Golden State Water Company Pushes Back on Claremont’s Decision to Pursue Eminent Domain

Posted on Jan 10, 2014

Golden State Water Company Pushes Back on Claremont’s Decision to Pursue Eminent Domain

At a November 6 special meeting of the Claremont City Council, a unanimous vote approved the allocation of an additional $350,000 for legal and other expenses to continue the process of taking over Golden State Water Company’s (Golden State Water) Claremont water system. The city initially offered to purchase the Claremont system in November 2012 for $54 million. The city made a second offer of $55 million, representing only a fraction of the cost of the water system, in October 2013. Golden State Water rejected both offers.

In an article in the Inland Valley Daily Bulletin, Denise Kruger, Golden State Water’s Senior Vice President of Regulated Utilities, commented that “over the last year, [Claremont] has approved spending at least $800,000 to promote an unnecessary government expansion” and is exposing residents to “undue financial risk and harm” by understating the cost of an eminent-domain takeover.

California Water Association Executive Director Jack Hawks further outlined the risks and false promises of government takeovers of water utilities in a November 8 guest commentary in the Claremont Courier. Hawks noted that in every case of government takeovers of investor-owned water companies promises were made to lower rates and increase local control; however, the facts and history suggest otherwise.
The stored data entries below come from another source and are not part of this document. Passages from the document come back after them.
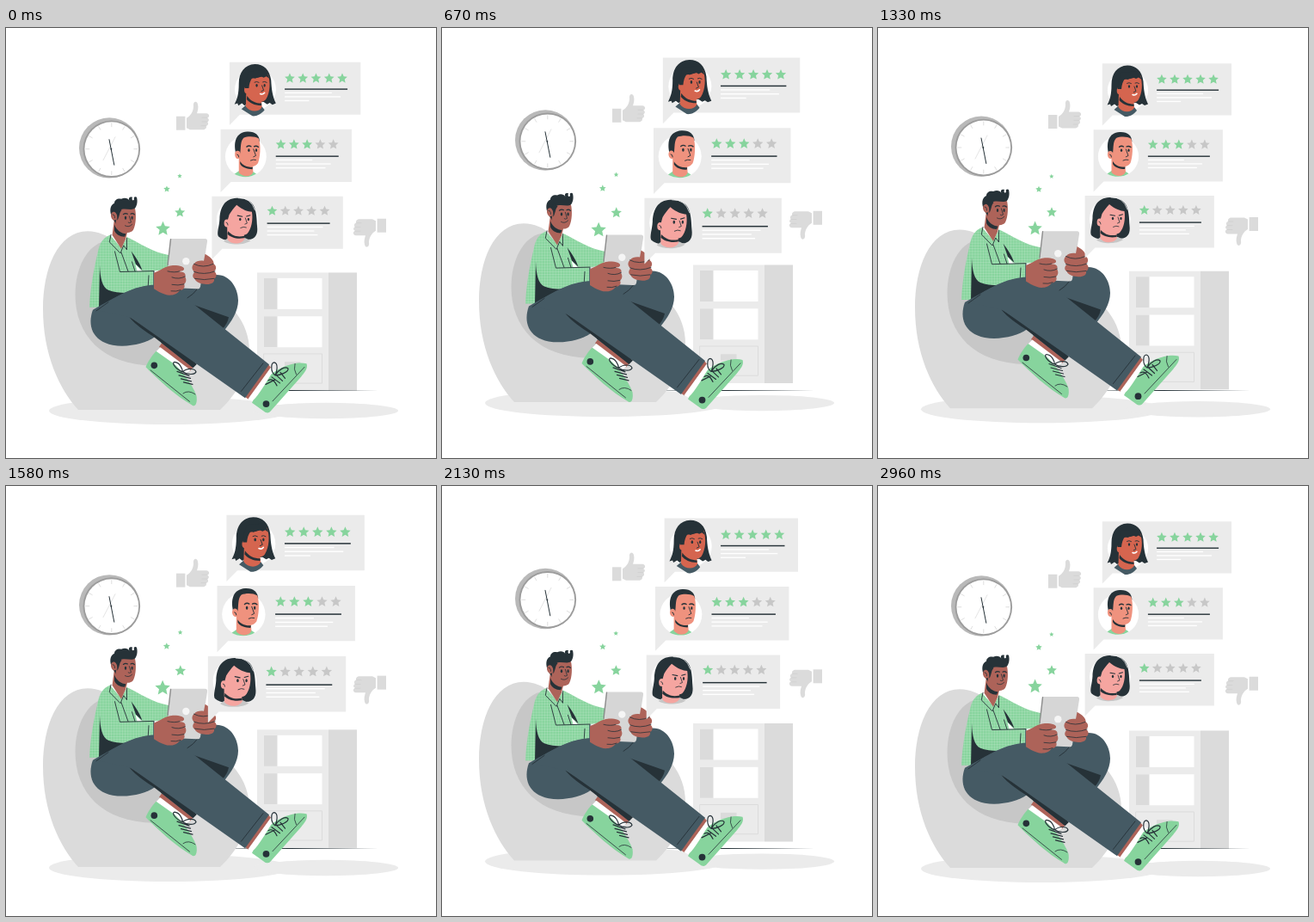
An HTML page with a canvas that plays this animation: 500x500 px, repeating every 3000 ms.

```html
<!DOCTYPE html>
<html lang="en">
<head>
<meta charset="utf-8">
<title>Reading reviews</title>
<style>
html, body { margin: 0; width: 100%; height: 100%; overflow: hidden; background: #fff; }
canvas { display: block; width: 500px; height: 500px; }
</style>
</head>
<body>
<canvas id="stage"></canvas>
<script>
const canvas = document.getElementById('stage');
const ctx = canvas.getContext('2d');
const ratio = Math.max(1, window.devicePixelRatio || 1);
canvas.width = canvas.height = 500 * ratio;

const GREEN = '#87d49d', DARK = '#263238', SLATE = '#455a64', SKIN = '#ad6359';
const PALE = '#ebebeb', GREY = '#dbdbdb', MID = '#c7c7c7', WHITE = '#fff';

const cache = {};
const path = d => cache[d] || (cache[d] = new Path2D(d));

function fill(color, d) {
  ctx.fillStyle = color;
  ctx.fill(path(d));
}

function line(color, width, d) {
  ctx.strokeStyle = color;
  ctx.lineWidth = width;
  ctx.stroke(path(d));
}

function rect(color, x, y, w, h) {
  ctx.fillStyle = color;
  ctx.fillRect(x, y, w, h);
}

function oval(color, x, y, rx, ry = rx, turn = 0) {
  ctx.fillStyle = color;
  ctx.beginPath();
  ctx.ellipse(x, y, rx, ry, turn, 0, Math.PI * 2);
  ctx.fill();
}

function star(color, x, y, r) {
  ctx.fillStyle = color;
  ctx.beginPath();
  for (let i = 0; i < 10; i++) {
    const a = i * Math.PI / 5 - Math.PI / 2;
    const d = i % 2 ? r * 0.47 : r;
    ctx.lineTo(x + d * Math.cos(a), y + d * Math.sin(a));
  }
  ctx.closePath();
  ctx.fill();
}

function group(draw, dx = 0, dy = 0) {
  ctx.save();
  ctx.translate(dx, dy);
  draw();
  ctx.restore();
}

function zoom(s, x, y, draw) {
  ctx.save();
  ctx.translate(x, y);
  ctx.scale(s, s);
  ctx.translate(-x, -y);
  draw();
  ctx.restore();
}

// Motion: p is the phase of a cycle, 0 to 1
const bob = p => -10 * (1 - Math.abs(1 - 2 * p));

function beat(p) {
  const keys = [[0, 1], [0.1, 1.1], [0.3, 1], [0.4, 1], [0.5, 1.1], [0.6, 1], [1, 1]];
  const i = keys.findIndex(k => k[0] > p);
  const [p0, s0] = keys[i - 1], [p1, s1] = keys[i];
  return s0 + (s1 - s0) * (p - p0) / (p1 - p0);
}

function shadows() {
  oval(PALE, 190, 445.3, 140, 16);
  oval(PALE, 372, 445.3, 84, 9.2);
}

function cabinet() {
  rect(PALE, 292, 284.7, 83, 137.5);
  rect(GREY, 375, 284.7, 33, 137.5);
  for (const y of [291.2, 335.5]) {
    rect(WHITE, 300, y, 67.5, 36);
    rect(GREY, 300, y, 15.5, 36);
  }
  line('#d8d8d8', 0.8, 'M300 379.2h67.5v34.2h-67.5z');
  rect(GREY, 324, 388.5, 18.5, 7.3);
}

function clock() {
  oval('#b9b9b9', 120.2, 139.7, 35.2);
  oval('#9c9c9c', 122.8, 141, 33.3);
  oval(WHITE, 122.8, 141, 31.4);
  ctx.strokeStyle = '#d2d2d2';
  ctx.lineWidth = 0.7;
  for (let i = 0; i < 12; i++) {
    const a = i * Math.PI / 6, c = Math.cos(a), s = Math.sin(a);
    ctx.beginPath();
    ctx.moveTo(122.8 + 26 * c, 141 + 26 * s);
    ctx.lineTo(122.8 + 30 * c, 141 + 30 * s);
    ctx.stroke();
  }
  line('#d2d2d2', 0.6, 'M127 127L113 154');
  line(DARK, 1, 'M120 130L125.8 159.5');
  oval(DARK, 122.4, 141, 0.9);
}

function thumb() {
  rect(GREY, 198, 103, 10.4, 16);
  fill(GREY, 'M210 105C215 102 218 97 218 91C217 86 222 84 223 89C224 93 223 96 222 99.5L233 99.5C237 100 237 104 234 105C237 106 236 109 234 109.5C236 111 235 114 232.5 114C234 116 232 118.5 229 118.5L214 118.5L210 116.5Z');
  line(MID, 0.5, 'M228 104.5h6M228 109.3h6M227 114h6');
}

function beanbag() {
  fill(GREY, 'M95 236.5C60 237 43 280 43 327C43 380 62 420 84 444.3L249 444.3C268 426 283 402 283 375C283 345 262 315 225 300C200 290 170 290 150 275C135 255 120 237 95 236.5Z');
  fill(MID, 'M116 248C94 252 80.5 280 80.5 310C80.5 358 112 392 172 393L205 372L180 300Z');
}

function shirtPattern(d) {
  ctx.save();
  ctx.clip(path(d));
  ctx.strokeStyle = 'rgba(255,255,255,.25)';
  ctx.lineWidth = 0.6;
  ctx.beginPath();
  for (let v = 97; v < 195; v += 3.2) {
    ctx.moveTo(v, 238);
    ctx.lineTo(v, 328);
    ctx.moveTo(95, v + 143);
    ctx.lineTo(192, v + 143);
  }
  ctx.stroke();
  ctx.restore();
}

function cloth(d) {
  fill(GREEN, d);
  shirtPattern(d);
}

function head() {
  fill(SKIN, 'M126 222L123.5 241L134 257L139 246L142 234Z');
  fill(DARK, 'M126 229C129 236 134 239 139.5 239.5L138 243C132 243 128 240 126 236Z');
  fill(DARK, 'M124 222C119.5 213 121 206 126 204C126 200 130 198 134 199C138 197 142 198 143.5 201C141.5 197 145 196 147 197C145.5 200 148 202 149 199.5C148 197 150 195.5 152 197C153.5 203 152 208 149 211L134 224L128 228Z');
  fill(SKIN, 'M132 212C138 208.5 145 213 150 210C151.5 217 151.5 228 148 235C145 239.5 137 239 132 234.5L127.5 227L129 218Z');
  oval(SKIN, 125.7, 218.8, 3.6, 5, -0.2);
  fill(DARK, 'M127 214C130 216 129 221 129.5 224C132 220 131.5 215 134.5 212L130 208Z');
  oval(DARK, 139, 221, 1.2, 2);
  oval(DARK, 146.6, 221, 1.1, 2);
  line(DARK, 1.2, 'M136.4 216.8Q138.8 214.8 141.4 216.3M145 216.3Q147.2 215 149.4 217');
  line(DARK, 0.8, 'M143.4 219L145.5 226Q143.7 227.5 142.2 226.3M138.5 230Q143 232.5 146.6 228.5M124 217Q127 217 126.5 221');
}

function shirt() {
  cloth('M140 243C155 250 170 261 190 264.5L188 281L160 284L144 262Z');
  cloth('M121 241C113 244 109 250 107 260C101 285 98 305 97 325L108 325L109 320L160 310L172 305L172 282.5L158 282.5L146 258L140.5 244L134 256Z');
  fill(DARK, 'M109 276C109.5 291 112 302 119 305C128 308.5 143 309 153 307L130 328L108 326Z');
  fill(DARK, 'M145.5 259.5C150 266 155 272 158.5 282L151 275Z');
  fill(WHITE, 'M150.5 275L158 283L152.5 283Z');
  fill(SLATE, 'M171.2 283h1.4v22h-1.4z');
  line(DARK, 0.9, 'M126.5 260L132.5 283.7L172 282.7M134 261L142 283M150 283L146.5 272M166 288L165 304');
}

function collar() {
  line(DARK, 0.9, 'M122 240.5L120.3 249L133 262L136.8 253L140.5 258L140.4 244.5');
}

function farShoe() {
  fill(SKIN, 'M183 364L219 393L214 399L178 371Z');
  fill(WHITE, 'M179.5 371.5L214.5 398L206 404L196 399L173.5 377.5Z');
  fill(GREEN, 'M174.5 376L195 390.5C203 397 216 413 221.5 428C222.5 435 221 440 217.5 439.5C197 428 177 409 162.5 394.5C165 388 170 381 174.5 376Z');
  line(DARK, 0.8, 'M168 398L213.5 434.5M206 425Q212 420.5 220 426');
  oval(DARK, 172.3, 392.5, 3.8);
  line(DARK, 1.2, 'M205.5 400C197 397 192 389 196 388.5C202 389 205 396 205.5 400C211 395 220 396 221 400C219 404 210 403 205.5 400M199 399.5L213 404.5M201 404L214.5 407.5M203.5 408L215.5 411M206.5 412L217 414.5');
}

function nearShoe() {
  fill(SKIN, 'M304.5 391L308 395L282 432L277 428.5Z');
  fill(WHITE, 'M308 395L316 400L292 437L281.5 431.5Z');
  fill(GREEN, 'M287.5 433C294 427 302 413 308 403.5C315 396 336 387 349.5 390.5C351.5 396 347 401 343 406L307 446.5C305 448.5 302 447.5 300 446L286 436Z');
  line(DARK, 0.8, 'M310 434L347 394.5M336 390.5Q334 397 337.5 403');
  oval(DARK, 302.5, 437.2, 3.9);
  line(DARK, 1.2, 'M313 404C307 400 308 389 312 389C317 390 315 400 313 404C317 397 325 393 328 396C329 400 319 404 313 404M305 410C310 407 313 412 315 416M309 406L318.5 413M314 403.5L321.5 410.5M319 400.5L324.5 407.5M302 414.5L313 409')
}

function trousers() {
  fill(SLATE, 'M185 304C215 299 235 283 251 288C264 292 270 306 270 317C270 330 262 342 253 353L216 394L180 366Z');
  fill(DARK, 'M212 320L259 336.5C258 342 255 347 251 351Z');
  line(DARK, 0.9, 'M211 314Q218 310 223 303');
  fill(SLATE, 'M101 328C94.5 346 100 364 124 369C142 372 162 367 173 359.5L190 302C162 294 139 306 101 328Z');
  fill(DARK, 'M143 336L190 365L222 391L217.5 395.5L181 366.5L172 359.5C162 353 151 346 143 336Z');
  fill(SLATE, 'M104 328C135 306 159 297.5 177 299C188 300 196 304 204 310L306 391.5L278 430.5L145 337Z');
  line(DARK, 0.9, 'M105 329L119 319M299 390L273.5 422.5');
}

function tablet() {
  fill('#d6d6d6', 'M191 245.2L231.5 245.2Q234.5 245.5 234 248.5L226 301Q225.5 304 222 303.5L187 302Z');
  line('#8c8c8c', 1.4, 'M191.5 245.8L188 276');
  oval('#f5f5f5', 209.3, 271.3, 4.2);
}

function hands() {
  fill(SKIN, 'M172 285C180 282 185 277 194 276.2C202 276 208 278 207 281C206 283 203 283 200 283.3C207 283 210 286 208 289C210 292 210 296 207 298C209 302 206 305 202 305.5C198 311 190 312 185 310C179 308 176 306 172 303.5Z');
  line(DARK, 0.8, 'M188 283Q196 285 202 283M193 290Q201 293 208.4 289M193 298.5Q200 300 207 298M192 306Q198 307 203 304.8');
  fill(SKIN, 'M231.5 263C237 266 242 270 241.5 274.5C245 277 245 281 242 283C246 286 245 290 242 292C243 297 237 299 231 298C226 297.5 221 296 219.5 292C216 290 217 286 219.5 284C215 281 216 276 219 274C221 270.5 227 270.5 230 271Z');
  line(DARK, 0.8, 'M218.5 274.5Q229 280 241 274.5M218.5 283.5Q230 288 243 283M219.5 291.5Q230 294 242 291.5');
}

function reader() {
  farShoe();
  nearShoe();
  shirt();
  head();
  collar();
  trousers();
  tablet();
  hands();
}

function eyes(x, y, gap) {
  oval(DARK, x, y, 1.2, 1.8);
  oval(DARK, x + gap, y, 1.1, 1.8);
}

function longBob() {
  const skin = '#d5654f';
  oval(WHITE, 290.5, 72.5, 23.6);
  fill(DARK, 'M290 43.5C278 44 271.5 53 271.5 66C271.5 78 269.5 84 266.5 89.5L270 88.5L271 91L275 88.5L278 91L283 88L300 87L304 89.5L307 88L310 90L314 88.5C310 80 309 72 308.5 62C307 50 300 43.5 290 43.5Z');
  fill(SLATE, 'M274.5 95L280 90C286 96 293 97 298 92L301 96C297 101 292 103.5 287 103Z');
  fill(skin, 'M280 74L279.5 92C284 99 295 99 298 92.5L297 82Z');
  fill(DARK, 'M281 80C285 86 291 88.5 297.5 88.5L297.5 91C289 91 284 88 280.5 84Z');
  fill(skin, 'M281.5 60C290 60 299 58 305 55C308 64 307.5 76 302.5 84C298 89.5 288 87 283 79Z');
  oval(skin, 281, 73, 3.3, 4.2);
  fill(DARK, 'M278.5 71C279 65 280 59 283 52L303 50L306.5 60L303 57.5L300 59L297 57.5L290 60L287.5 58.5C284.5 62 283.5 66 283 71Z');
  eyes(292, 68, 9);
  line(DARK, 0.9, 'M289.5 64.3Q292 62.8 294.5 64.5M299 64Q301 62.8 303.5 64.5M298 68L300 73.5L297.3 74.7');
  line(WHITE, 1.5, 'M296 77.5Q299 79 301 76.3');
}

function shortHair() {
  const skin = '#ef927e';
  oval(WHITE, 279.5, 149.4, 23.6);
  fill(GREEN, 'M266.5 169.5L273 165L288 167L291.5 169.3C285 174 274 174 266.5 169.5Z');
  fill(skin, 'M271.5 146L271.5 168C277 174 286 173 288 167L287 157Z');
  fill(DARK, 'M273 155C276 160 281 162 287.5 161.5L287 164C281 164 275 162 273 158Z');
  fill(DARK, 'M268 146C265 133 268 122 281 121C290 120.5 295 125 295.3 132L274 149Z');
  fill(skin, 'M273 146C274 139 273 132 277 128C282 126 290 126 294.5 129C297 138 296 150 293.5 157C289 163.5 280 162 275 156L271 150Z');
  oval(skin, 270.3, 147.5, 3.3, 4.6, -0.15);
  eyes(283, 142.3, 8.5);
  line(DARK, 1.3, 'M280.5 138.3Q283 136.3 285.5 138M289 138Q291.5 136.7 294 138.6');
  line(DARK, 0.9, 'M288.3 141L291 148.5L288.3 149.8M285 154Q288 152.5 291 153.3M269.5 147Q271.5 147 271.5 150');
}

function chinBob() {
  const skin = '#f5a5a0';
  oval(WHITE, 269.8, 222, 23.8);
  fill(DARK, 'M269 197C255 197.5 250 208 249.5 221C249 230 246 237 248 241C251 244 256 245.5 260 245.5L285 244.5C291 243 293.5 238 292.5 230C292 221 292 212 288 205C284 199 277 197 269 197Z');
  fill(MID, 'M254 246.5L259 243L279 243L285 246C278 251.5 260 251.5 254 246.5Z');
  fill(skin, 'M258 226L258.5 245C263 251 275 250.5 278 244L277 234Z');
  fill(DARK, 'M259 235C265 241 270 242 278 240.5L277.5 243C269 244.5 262 242 258.5 238.5Z');
  fill(skin, 'M260.5 216C263 212 266 208 269 205C276 211 282 212.5 286.5 213C288 222 286 233 281 238C275 242 264 238 260 231L258 225Z');
  oval(skin, 257.8, 226, 3.2, 4.4);
  line(WHITE, 0.7, 'M271 197Q285 196 290 211');
  eyes(273, 221.5, 9.5);
  line(DARK, 1.1, 'M270 217.2L275.5 218.3M280.3 218L284.5 216.8');
  line(DARK, 0.8, 'M279 220L281 226L278.5 227M273.5 231.3Q277 229.3 280 230.8M257 225Q259 225 259 228');
}

function card(x, y, starY, score, ends, avatar) {
  fill(PALE, `M${x} ${y}h150.3v60.3h-138.5l-11.8 12z`);
  for (let i = 0; i < 5; i++) star(i < score ? GREEN : MID, x + 69.1 + i * 15.05, starY, 6.1);
  rect(DARK, x + 63.3, y + 30.3, 72, 1.4);
  ends.forEach((w, i) => rect(WHITE, x + 63.3, y + 34.6 + i * 4.5, w, 1.3));
  avatar();
}

function cards() {
  card(260.8, 41.2, 59.9, 5, [54, 64, 28], longBob);
  card(250.6, 118.2, 135.7, 3, [42, 63, 57], shortHair);
  card(240.6, 195.1, 212, 1, [64, 54, 58], chinBob);
}

function sparks() {
  star(GREEN, 182.6, 233.2, 8.6);
  star(GREEN, 202, 214.4, 6.2);
  star(GREEN, 187, 187.6, 3.9);
  star(GREEN, 201.8, 172.6, 2.8);
}

function draw(ms) {
  const t = (ms + 20) % 3000;
  const quick = t % 1500 / 1500;
  const lift = bob(quick), size = beat(quick);

  ctx.setTransform(ratio, 0, 0, ratio, 0, 0);
  ctx.lineCap = ctx.lineJoin = 'round';
  rect(WHITE, 0, 0, 500, 500);

  group(() => {
    shadows();
    cabinet();
    clock();
    thumb();
    ctx.translate(640, 341);
    ctx.rotate(Math.PI);
    thumb();
  }, 0, lift);
  fill(DARK, 'M225 421.3L330 421L433 421.4L330 421.9Z');
  group(beanbag, 0, lift);
  group(reader, 0, bob(t / 3000));
  zoom(size, 326, 151, cards);
  zoom(size, 190, 206, sparks);
}

const start = performance.now();
function tick() {
  draw(performance.now() - start);
  requestAnimationFrame(tick);
}
tick();
</script>
</body>
</html>
```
He outlined one glaring example where the local citizens in Felton, California, were led to believe the water system was worth $5.3 million, that under a takeover their rates would be cut by enough to offset subsequent tax increases, and they would experience minimal rate increases moving forward. In actuality, the system was purchased for $13.4 million. Only a few months after the takeover, residents learned of plans for substantial rate increases, and customers saw a 12 percent increase in 2009, an 8 percent increase in 2010 and a 15 percent increase in 2011 with significant increases proposed for the future as well as a hike in property taxes.

The city of Claremont says it won’t create a water department, and they don’t have any idea who will run the system or what level of water service will be provided. Hawks argued that Golden State Water already has the infrastructure and experts and managers in place and has effectively delivered high quality water and outstanding customer service 24 hours a day since 1928. He went on to assert that it’s “misleading and a disservice to Claremont’s citizens to suggest that the city could replicate the same quality services they receive today and pay to acquire the system without dramatic rate increases.”

A February 2013 Orange County Register editorial supports Hawks’ perspective citing “city utilities are notorious for neglecting upkeep,” and although Golden State Water’s water rates are higher than rates in surrounding areas, the company noted its rates “reflect the full cost to provide the service, maintain the infrastructure and make needed investments to improve the system.” The editorial goes on to say, “Government-run utility systems, unlike private companies, can foist costs, such as unfunded pension liabilities, onto the general tax base.”

On November 19, Golden State Water officials met with approximately 150 customers to share the facts and realities behind Claremont’s takeover effort. According to Kruger, “It was important for us to share significant details with our customers as well as our perspective on the real results of the city’s attempt to take over the water system.”

During the meeting, company representatives outlined the more than $20 million investment Golden State Water has made since 2000 and the $3.1 million spent in 2012 to ensure a solid infrastructure for the water system. Golden State Water representatives also listened to customer concerns about the frustration of rising water rates in light of conservation efforts. While clarifying the facts behind the Water Rate Adjustment Mechanism surcharge, established to ensure water companies acquire the money necessary to cover fixed costs, Kruger explained Golden State Water has been and continues to be committed to providing dependable, quality water services to Claremont residents and stated, “We believe that the details behind the city’s takeover attempt will never result in reduced costs.”